For the last couple of months I have been having a blast shooting with an old Nikon D70s equipped with an old Nikkor 28mm AF lens. I have posted the images to Instagram and made 8x10 prints to show my friends. The prints are outstanding on every measure technically. I know the cameras limitations so working around them can be fun as well. Now if the images are interesting or not, well that's up for debate.

I love the m4/3 format, it ticks all the boxes for me. But hey that's why they make chocolate and vanilla, each to their own. No judgement from me. Well maybe a little bit lol.


Chris Kern said...

Kirk: For those few clients who really do want to see how much quality they can expect we put up galleries at full res on Smugmug.com. They are still 8 bit files but at least we can show them with all the detail that's contained within.

I don't shoot professionally and maybe I'm missing something, but you might want to look into the PNG 24-bit-depth format to get better color fidelity from online images than is possible with JPEGs. That, along with an image that can be zoomed to high resolution, ought to be enough to satisfy the most fastidious art director.

Anonymous said...

I have been printing with my Epson photo printers and now the Epson 3800 from digital files since the early 2000's. Anyone in a blind test would be hard pressed to be able to tell the difference in quality from 11 x 14 prints made with my 5 megapixel Olympus E-1, and my 16 megapixel fujifilm or 24 megapixel Sony A7ii cameras. The most notable difference is the 'film like' colors or look from the E-1's Kodak ccd sensor. The E-1 still produces some of the most beautiful files. It makes me laugh when I read comments about how 10 megapixels or even 20 megapixels are not enough. These comments are usually made by photographers who just post online with their phones and laptops.

Cheers Kirk
from Cantley, Qu├ębec

Biro said...

24mp? Heck, even 10mp works just fine on the web and for prints up to 8x10 - probably bigger. That's why I stopped at the Panasonic S5 with interchangeable-lens cameras, even though I have a Leica Q2 on the way. I'll probably use it cropped to 35mm and 50mm quite often.

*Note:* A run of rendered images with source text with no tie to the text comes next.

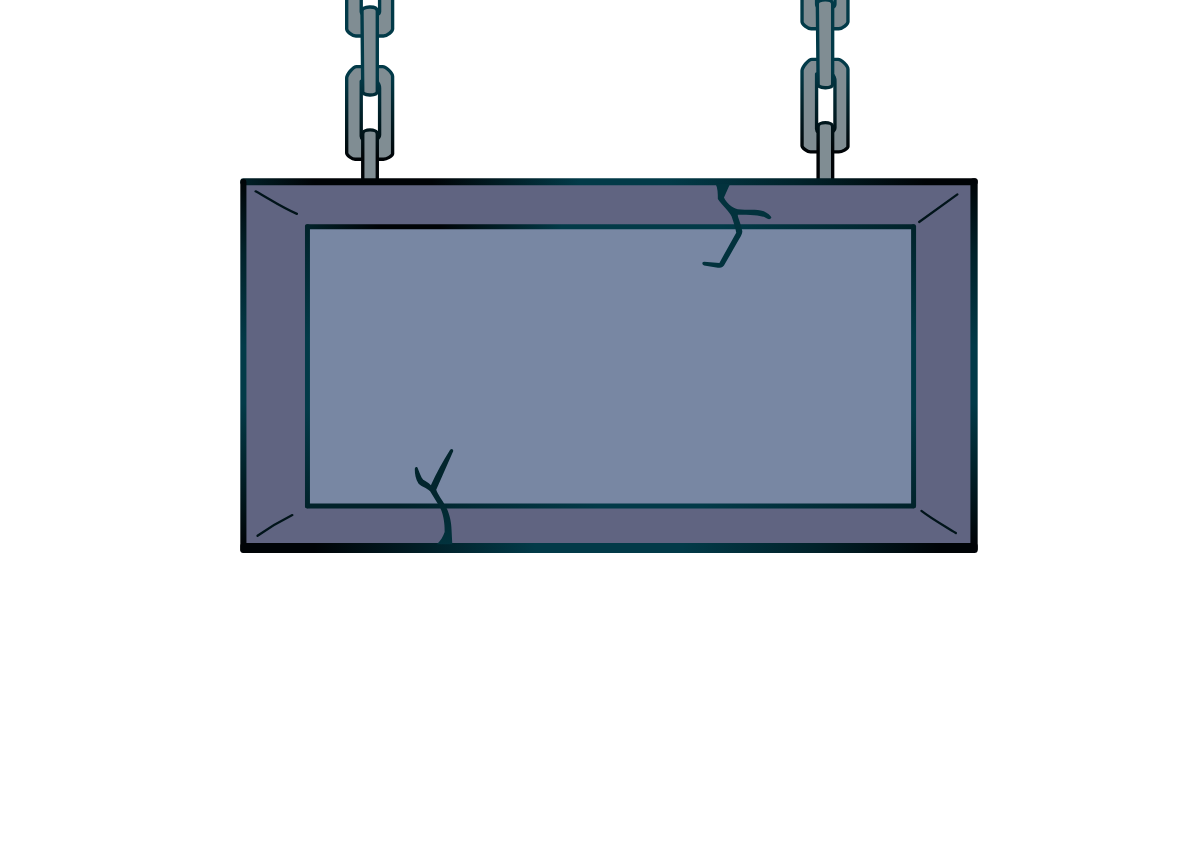
<!DOCTYPE html>
<html lang="en">
<head>
<meta charset="utf-8">
<title>Hanging stone sign</title>
<style>
:root{
  --paper:#ffffff;
  --frame:#606481;
  --panel:#7887a3;
  --metal:#808d93;
  --teal:#023a48;
  --crack:#02323d;
  --crack-deep:#02252d;
  --ink:#000306;
}
html,body{margin:0;padding:0;background:var(--paper);overflow:hidden}
.canvas{display:block;width:1200px;height:848px;background:var(--paper)}
.link{fill:var(--metal);stroke:url(#chain-ink);stroke-width:4.4;stroke-linejoin:round}
.link-hole{fill:var(--paper);stroke:url(#chain-ink);stroke-width:4.4;stroke-linejoin:round}
.frame{fill:var(--frame)}
.panel{fill:var(--panel)}
.crack{fill:var(--crack)}
.crack-low{fill:url(#crack-ink)}
.mitre{fill:none;stroke:#01141a;stroke-width:3;stroke-linecap:round}
.stop-ink{stop-color:var(--ink)}
.stop-teal{stop-color:var(--teal)}
.stop-crack{stop-color:var(--crack)}
.stop-deep{stop-color:var(--crack-deep)}
.stop-mid{stop-color:#01222a}
</style>
</head>
<body>
<svg class="canvas" viewBox="0 0 1568 1108" preserveAspectRatio="none" role="img" aria-label="Cracked stone sign hanging from two chains">
  <defs>
    <linearGradient id="chain-ink" gradientUnits="userSpaceOnUse" x1="0" y1="0" x2="0" y2="236">
      <stop class="stop-teal" offset="0"/><stop class="stop-teal" offset=".42"/><stop class="stop-mid" offset=".62"/><stop class="stop-ink" offset=".88"/><stop class="stop-ink" offset="1"/>
    </linearGradient>
    <linearGradient id="top-ink" gradientUnits="userSpaceOnUse" x1="314" y1="0" x2="1277" y2="0">
      <stop class="stop-mid" offset="0"/><stop class="stop-ink" offset=".1"/><stop class="stop-ink" offset=".26"/><stop class="stop-teal" offset=".46"/><stop class="stop-teal" offset=".58"/><stop class="stop-mid" offset=".76"/><stop class="stop-ink" offset=".93"/><stop class="stop-ink" offset="1"/>
    </linearGradient>
    <linearGradient id="bottom-ink" gradientUnits="userSpaceOnUse" x1="314" y1="0" x2="1277" y2="0">
      <stop class="stop-ink" offset="0"/><stop class="stop-ink" offset=".1"/><stop class="stop-teal" offset=".4"/><stop class="stop-teal" offset=".6"/><stop class="stop-mid" offset=".78"/><stop class="stop-ink" offset=".95"/><stop class="stop-ink" offset="1"/>
    </linearGradient>
    <linearGradient id="side-ink" gradientUnits="userSpaceOnUse" x1="0" y1="233" x2="0" y2="722">
      <stop class="stop-ink" offset="0"/><stop class="stop-mid" offset=".2"/><stop class="stop-teal" offset=".45"/><stop class="stop-teal" offset=".6"/><stop class="stop-mid" offset=".78"/><stop class="stop-ink" offset=".98"/>
    </linearGradient>
    <linearGradient id="panel-top-ink" gradientUnits="userSpaceOnUse" x1="399" y1="0" x2="1197" y2="0">
      <stop class="stop-mid" offset="0"/><stop class="stop-ink" offset=".12"/><stop class="stop-ink" offset=".22"/><stop class="stop-teal" offset=".42"/><stop class="stop-teal" offset=".68"/><stop class="stop-mid" offset="1"/>
    </linearGradient>
    <linearGradient id="panel-bottom-ink" gradientUnits="userSpaceOnUse" x1="399" y1="0" x2="1197" y2="0">
      <stop class="stop-mid" offset="0"/><stop class="stop-mid" offset=".15"/><stop class="stop-teal" offset=".48"/><stop class="stop-teal" offset=".65"/><stop class="stop-mid" offset="1"/>
    </linearGradient>
    <linearGradient id="panel-side-ink" gradientUnits="userSpaceOnUse" x1="0" y1="293" x2="0" y2="664">
      <stop class="stop-mid" offset="0"/><stop class="stop-teal" offset=".4"/><stop class="stop-teal" offset=".65"/><stop class="stop-mid" offset="1"/>
    </linearGradient>
    <linearGradient id="crack-ink" gradientUnits="userSpaceOnUse" x1="0" y1="587" x2="0" y2="711">
      <stop class="stop-deep" offset="0"/><stop class="stop-deep" offset=".45"/><stop class="stop-crack" offset="1"/>
    </linearGradient>
    <g id="wide-link">
      <path class="link" d="M466 87H500C504 87 513 95 513 100V201C513 204 505 208 501 208H464C460 208 453 203 453 200V102C453 98 461 87 466 87Z"/>
      <path class="link-hole" d="M472 106H492C494 108 496 111 496 115V176C496 181 490 184 484 184C477 184 472 182 472 178Z"/>
    </g>
    <g id="chain">
      <g id="upper-link">
        <path class="link" d="M453 -40V38C453 41 460 47 465 47H501C506 47 513 41 513 38V-40Z"/>
        <path class="link-hole" d="M472 -40V15C472 19 478 21 484 21C490 21 496 19 496 15V-40Z"/>
      </g>
      <use href="#wide-link"/>
      <path class="link" d="M473 14C474 8 492 7 493 14V120C492 126 474 125 474 120Z"/>
      <path class="link" d="M474 175C474 168 493 168 493 175V260H474Z"/>
    </g>
  </defs>

  <g id="chains">
    <use href="#chain"/>
    <use href="#chain" x="595" y="-9.5"/>
  </g>

  <g id="sign-frame">
    <rect class="frame" x="318" y="238" width="955" height="478"/>
    <rect fill="url(#top-ink)" x="314" y="233" width="963.500" height="9" rx="4"/>
    <rect fill="url(#side-ink)" x="314" y="234" width="8" height="488" rx="4"/>
    <rect fill="url(#side-ink)" x="1268" y="233" width="9.500" height="488" rx="4"/>
    <rect fill="url(#bottom-ink)" x="314" y="709.500" width="963.500" height="13" rx="4"/>
    <g id="corner-mitres">
      <path class="mitre" d="M334 250C352 260 368 271 388 279.500"/>
      <path class="mitre" d="M1251 254L1201 290"/>
      <path class="mitre" d="M336.500 700C351 690 366 681 382 673"/>
      <path class="mitre" d="M1204 667.500C1219 679 1234 687 1249 696.500"/>
    </g>
  </g>

  <g id="sign-panel">
    <rect class="panel" x="402" y="296" width="792" height="365"/>
    <rect fill="url(#panel-top-ink)" x="398.500" y="293" width="798" height="6.500" rx="3"/>
    <rect fill="url(#panel-bottom-ink)" x="398.500" y="658" width="798" height="6.500" rx="3"/>
    <rect fill="url(#panel-side-ink)" x="398.500" y="293" width="6.500" height="371" rx="3"/>
    <rect fill="url(#panel-side-ink)" x="1190.500" y="293" width="6.500" height="371" rx="3"/>
  </g>

  <g id="cracks">
    <path class="crack" d="M935 240H954L946 258C949 265 956 271 964 273.500C976 275 988 273 998 276C1003 278 1007 282 1008 284C1007 287 1004 287 1001 285C996 281 984 281 964 280.500C964 284 968 292 970 302C970 305 968 309 966 312L946 347C944 350 941 350 938 350L920 347C917 346 917 342 920 342L940 343.500L962 304C961 298 959 292 956 283C953 276 943 268 938 260C938 253 938 246 935 240Z"/>
    <path class="crack-low" d="M571 711C576 706 579 701 581 695C581 684 580 674 575 663L562 642C557 637 551 636 547 632C543 626 542 619 542 613C542 610 545 609 546 612C548 617 550 623 553 627C557 629 560 631 563 634C570 619 579 602 588 588C590 585 593 587 592 590L570 640C572 646 577 652 582 661C587 669 590 683 590 692L591 711Z"/>
  </g>
</svg>
</body>
</html>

Anonymous said...

I once took a portrait of a local political candidate with my 16 mp Panasonic G3. He put it on a billboard! You know what, it worked just fine.